In conjunction with the National Center for Missing and Exploited Children and the Iowa Division of Criminal Investigation’s Missing Persons Clearinghouse, both the northern and southern districts of Iowa worked to find the children who were between the ages of 4 and 17.
A press release from the U.S. Marshals Service said some of the children are part of the “most at-risk and challenging recovery cases in the area, based on indications of high-risk factors such as exposure to narcotics, child exploitation, physical or sexual abuse, and medical or mental health conditions.”
The operation led law enforcement to locate missing Iowa children in Arizona, Nebraska, Minnesota, Florida, Mississippi, Tennessee, Illinois, Ohio and Indiana.
“The operation also resulted in the arrests of two individuals, the seizure of illegal narcotics, the seizure of two firearms, and four independent human trafficking investigations, which have been referred to the appropriate investigative agencies for further valuation,” the release stated.

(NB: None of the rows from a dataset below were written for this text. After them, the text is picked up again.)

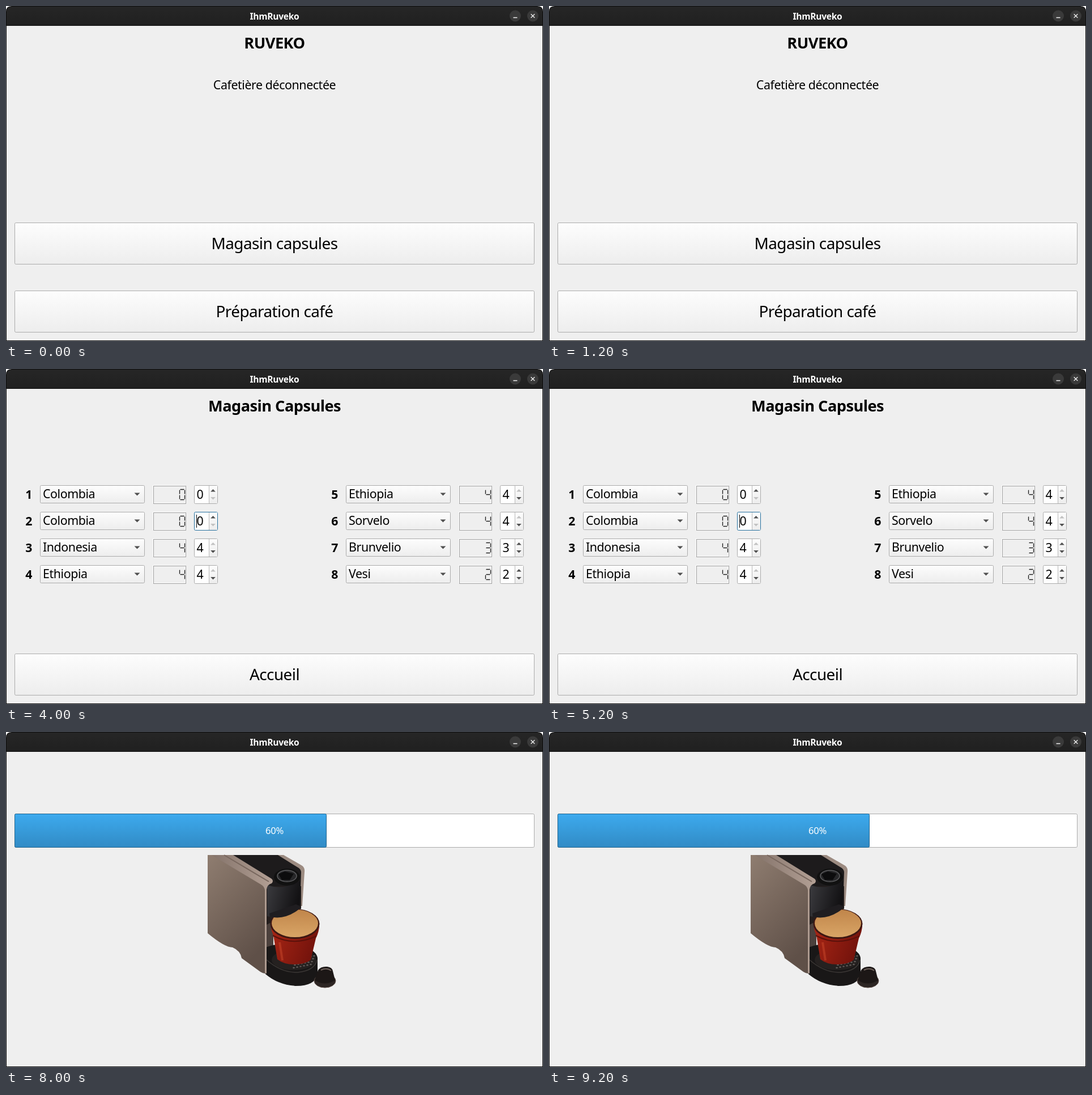
An HTML page that plays this animation: 948 by 591 pixels, repeating every 10000 ms.

```html
<!DOCTYPE html>
<html lang="fr">
<head>
<meta charset="utf-8">
<title>Cafetière</title>
<style>
  html, body { margin: 0; width: 100%; height: 100%; overflow: hidden; background: #fff; }
  svg { display: block; width: 948px; height: 591px; }
  text { font-family: "Noto Sans", "Open Sans", sans-serif; letter-spacing: -.02em; }
  .big { font-size: 27.9px; }
  .mid { font-size: 21.4px; }
  .head { font-size: 27.2px; font-weight: 700; }
  .num { font-size: 21.2px; font-weight: 700; }
  .bar { font-size: 15.6px; font-weight: 700; }
  .pct { font-size: 16.6px; }
</style>
</head>
<body>
<svg id="stage" viewBox="0 0 948 591" xmlns="http://www.w3.org/2000/svg"></svg>
<script>
const SCENE_MS = 2000;
const BRAND = "Ruveko";
const left = ["Colombia", "Colombia", "Indonesia", "Ethiopia"];
const right = ["Ethiopia", "Sorvelo", "Brunvelio", "Vesi"];
const stock = [0, 0, 4, 4, 4, 4, 3, 2];

const gradient = (id, from, to, dir = 'x2="0" y2="1"') =>
  `<linearGradient id="${id}" ${dir}><stop stop-color="${from}"/><stop offset="1" stop-color="${to}"/></linearGradient>`;

const defs = "<defs>" +
  gradient("plain", "#fdfdfd", "#ededed") +
  gradient("title", "#262626", "#202020") +
  gradient("long", "#e0b18c", "#bd9474") +
  gradient("court", "#b18a6b", "#937053") +
  gradient("blue", "#3daaee", "#318bc5") +
  gradient("panel", "#8f7d70", "#5f5048", 'x2=".5" y2="1"') +
  gradient("edge", "#84736a", "#b3a095", 'x2="1" y2="0"') +
  gradient("black", "#3c3c40", "#121113", 'x2="1" y2=".3"') +
  gradient("red", "#a92615", "#74130c", 'x2="1" y2=".3"') +
  gradient("crema", "#c0854a", "#d9a566") + "</defs>";

const text = (s, x, y, cls, fill = "#000", anchor = "middle") =>
  `<text x="${x}" y="${y}" class="${cls}" fill="${fill}" text-anchor="${anchor}">${s}</text>`;

// Box with a crisp one-pixel outline; x, y, w, h cover the outline.
const box = (x, y, w, h, fill, line = "#ababab", r = 2) =>
  `<rect x="${x + .5}" y="${y + .5}" width="${w - 1}" height="${h - 1}" rx="${r}" fill="${fill}" stroke="${line}"/>`;

const path = (d, fill, more = "") => `<path d="${d}" fill="${fill}" ${more}/>`;
const oval = (x, y, rx, ry, fill, more = "") =>
  `<ellipse cx="${x}" cy="${y}" rx="${rx}" ry="${ry}" fill="${fill}" ${more}/>`;

const heading = s => text(s, 474, 75, "head");
const wide = (s, y) => box(15, y, 918, 74, "url(#plain)") + text(s, 474, y + 47, "big");

function frame() {
  return path("M0 591V10Q0 0 10 0H938Q948 0 948 10V591Z", "#0c0c0c") +
    path("M1 34V10Q1 1 10 1H938Q947 1 947 10V34Z", "url(#title)") +
    '<rect x="1" y="35" width="946" height="555" fill="#efefef"/>' +
    text("Ihm" + BRAND, 474, 24, "bar", "#fff") +
    oval(899, 17.5, 10, 10, "#3a3a3a") + oval(930, 17.5, 10, 10, "#3a3a3a") +
    path("M895.5 20.5H902.5M926.7 14.2L933.3 20.8M933.3 14.2L926.7 20.8", "none",
      'stroke="#f2f2f2" stroke-width="1.3"');
}

function home(status) {
  return heading(BRAND.toUpperCase()) + text(status, 474, 147, "mid") +
    wide("Magasin capsules", 382) + wide("Préparation café", 502);
}

// Thin seven-segment digit, segments a to g.
const segments = ["M1 0H8", "M9 1V8", "M9 10V17", "M1 18H8", "M0 10V17", "M0 1V8", "M1 9H8"];
const lit = { 0: "abcdef", 2: "abdeg", 3: "abcdg", 4: "bcfg" };
function digit(n, x, y) {
  const d = [...lit[n]].map(c => segments["abcdefg".indexOf(c)]).join("");
  const stroke = (color, dx) =>
    path(d, "none", `stroke="${color}" stroke-width="1.4" transform="translate(${x + dx} ${y + dx})"`);
  return stroke("#fff", -1) + stroke("#1c1c1c", 0);
}

function arrow(x, y, w, dir, on = true) {
  return path(`M${x - w} ${y}H${x + w}L${x} ${y + dir * w}Z`, on ? "#505050" : "#c2c2c2");
}

function slot(i) {
  const x = i < 4 ? 0 : 540, y = Math.floor(205 + 47.2 * (i % 4)), n = stock[i];
  const focus = i === 1;
  return text(i + 1, x + 40, y + 24, "num") +
    box(x + 60, y, 185, 32, "url(#plain)") +
    text([...left, ...right][i], x + 65, y + 23, "mid", "#000", "start") +
    arrow(x + 231.5, y + 13.5, 5, 1) +
    box(x + 259, y, 58, 32, "none", "#fff", 0) +
    box(x + 260, y + 1, 58, 32, "none", "#9f9f9f", 0) +
    digit(n, x + 306.5, y + 7.5) +
    box(x + 332, y, 42, 33, "#fff", focus ? "#26709e" : "#ababab") +
    `<rect x="${x + 358}" y="${y + 1}" width="15" height="31" fill="url(#plain)"/>` +
    `<rect x="${x + 358}" y="${y + 1}" width="1" height="31" fill="#b8b8b8"/>` +
    arrow(x + 365.5, y + 11.5, 4.4, -1, n < 4) +
    arrow(x + 365.5, y + 21, 4.4, 1, n > 0) +
    text(n, x + 342.5, y + 24, "mid") +
    (focus ? `<rect x="${x + 336}" y="${y + 5}" width="1" height="23" fill="#000"/>` : "");
}

function store() {
  return heading("Magasin Capsules") + stock.map((_, i) => slot(i)).join("") + wide("Accueil", 502);
}

function choice(label, col, row, fill = "url(#plain)", ink = "#000", line = "#ababab") {
  const x = [15, 329, 642][col], y = Math.floor(165 + 69.4 * row);
  return box(x, y, col === 1 ? 290 : 291, 46, fill, line) +
    text(label, x + 145.3, y + 31, "mid", ink);
}

function brew() {
  const faint = ["url(#plain)", "#bebebe", "#c9c9c9"];
  return heading("Préparation café") +
    left.map((s, i) => i < 2 ? choice("", 0, i, ...faint) : choice(s, 0, i)).join("") +
    right.map((s, i) => choice(s, 1, i)).join("") +
    choice("Café préféré", 2, 0, ...faint) +
    choice("Café Long", 2, 2, "url(#long)", "#fff", "#9b795f") +
    choice("Café court", 2, 3, "url(#court)", "#fff", "#735640") +
    wide("Accueil", 502);
}

function machine() {
  let holes = "";
  for (let r = 0; r < 4; r++)
    for (let c = 0; c < 6; c++)
      holes += oval(514 + c * 6 - r * 2, 401 + r * 5 - c * 1.2, 1.8, 1.2, "#625c59");
  return path("M398 217H482L526 241L522 278H462Z", "#1d1b1c") +
    path("M480 217H490L523 236Q528 240 527 247L523 307H519L521 248Q521 243 517 240Z", "#9c8b81") +
    path("M458 272H521V312L472 332V384H458Z", "#241e1d") +
    path("M460 340L472 334V378L460 384Z", "#4b403c") +
    // drip tray
    path("M458 380Q500 365 535 382Q550 390 550 400V427Q546 448 512 448Q480 446 458 427Z", "#191717") +
    path("M460 402Q486 425 515 424Q545 421 549 402", "none", 'stroke="#3b3735" stroke-width="1.5"') +
    oval(508, 402, 39, 18, "#252120") + holes +
    // brewing head
    path("M461 270Q490 280 520 262L519 309Q496 334 461 325Z", "url(#black)") +
    oval(496, 256, 23, 15, "#111") +
    oval(496, 254, 17, 10, "#272729", 'stroke="#5c5c5e" stroke-width="1.5"') +
    path("M481 251L492 246L508 250L501 261H487Z", "#0c0c0d") +
    // side panel
    path("M356 217H372L460 272V426Q455 427 449 423L416 399Q414 386 400 380Q386 380 356 355Z", "url(#panel)") +
    path("M363 217H401L469 259Q473 263 469 267Q461 269 460 278V426L457 425V279Q456 272 450 269Z", "url(#edge)") +
    path("M385 217L464 264", "none", 'stroke="#77665d" stroke-width="2"') +
    // cup
    path("M467 340Q468 350 472 359L479 401Q492 411 511 410Q530 409 538 402L547 364Q553 352 553 340Z", "url(#red)") +
    path("M471 359Q508 379 548 360", "none", 'stroke="#5c110b" stroke-width="2"') +
    path("M483 371L488 403", "none", 'stroke="#d85332" stroke-width="4" opacity=".4"') +
    oval(510, 338.5, 43.5, 26.5, "#3d1712") +
    oval(510, 337.5, 41, 24.5, "url(#crema)") +
    path("M466 326Q494 332 518 312L519 307L512 304L465 320Z", "#1f1d20") +
    // capsule
    oval(563, 439, 19, 12, "#2c2523", 'stroke="#5b4b45" stroke-width="1"') +
    path("M545 438L551 420Q556 413 567 414Q576 415 577 422L581 438Q563 449 545 438Z", "#1c1716") +
    path("M556 420Q566 415 574 421", "none", 'stroke="#6f625c" stroke-width="2"');
}

function progress() {
  return box(15, 144, 918, 60, "#fff") +
    box(15, 144, 551, 60, "url(#blue)", "#22648d") +
    text("60%", 474, 180, "pct", "#fff") + machine();
}

const scenes = [
  home("Cafetière déconnectée"),
  home(`Cafetière ${BRAND.toLowerCase()}-1 connectée`),
  store(), brew(), progress()
];
const stage = document.getElementById("stage");
stage.innerHTML = defs + frame() + scenes.map(s => `<g class="scene">${s}</g>`).join("");
const groups = stage.querySelectorAll(".scene");

const start = performance.now();
function draw(now) {
  const current = Math.floor(Math.max(0, now - start) / SCENE_MS) % scenes.length;
  groups.forEach((g, i) => g.style.display = i === current ? "" : "none");
  requestAnimationFrame(draw);
}
draw(start);
</script>
</body>
</html>
```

Iowa U.S. Marshals are still searching for 15-year-old Fredrick Workman who was last seen in Des Moines in August 2013. The agency is offering a reward of $5,000 for information leading to his location.
“The goal of our involvement with missing child cases is not only to safely recover Iowa’s missing children, but also to aid our local and state partners who work these cases daily,” said Deputy U.S. Marshal Scott Cannon, Missing Child Investigations Coordinator for the Southern District of Iowa. “The Marshals Service is uniquely suited to provide assistance based on our expertise as the premier agency in tracking fugitives. We can use some of the same skill sets in recovering missing children as we use during fugitive investigations.”
Since 2015, the service has worked to investigate, locate and recover critically missing minors. The passage of the Justice for Victims of Trafficking Act granted the U.S. Marshal Service the authority to provide support to local law enforcement in locating and recovering missing children. Since the act was passed in 2015, the service has helped find over 1,750 missing children.
Earlier this month, over two dozen missing children were found in Texas following a weeks-long operation conducted through a joint effort between local and federal law enforcement.
Called “Operation Missing in the Metroplex,” 31 children were located by the U.S. Marshals Service, Homeland Security Investigations, and police departments in Grand Prairie, Arlington, Fort Worth, and Dallas, NBC DFW reported.
“Human trafficking is something that we take seriously, that all of our agencies take seriously,” said Dallas Police Chief Eddie Garcia. “As a father of three kids I tell you what, it’s incredibly heart-wrenching to see not only these young lives being traumatized but how they got here to begin with.”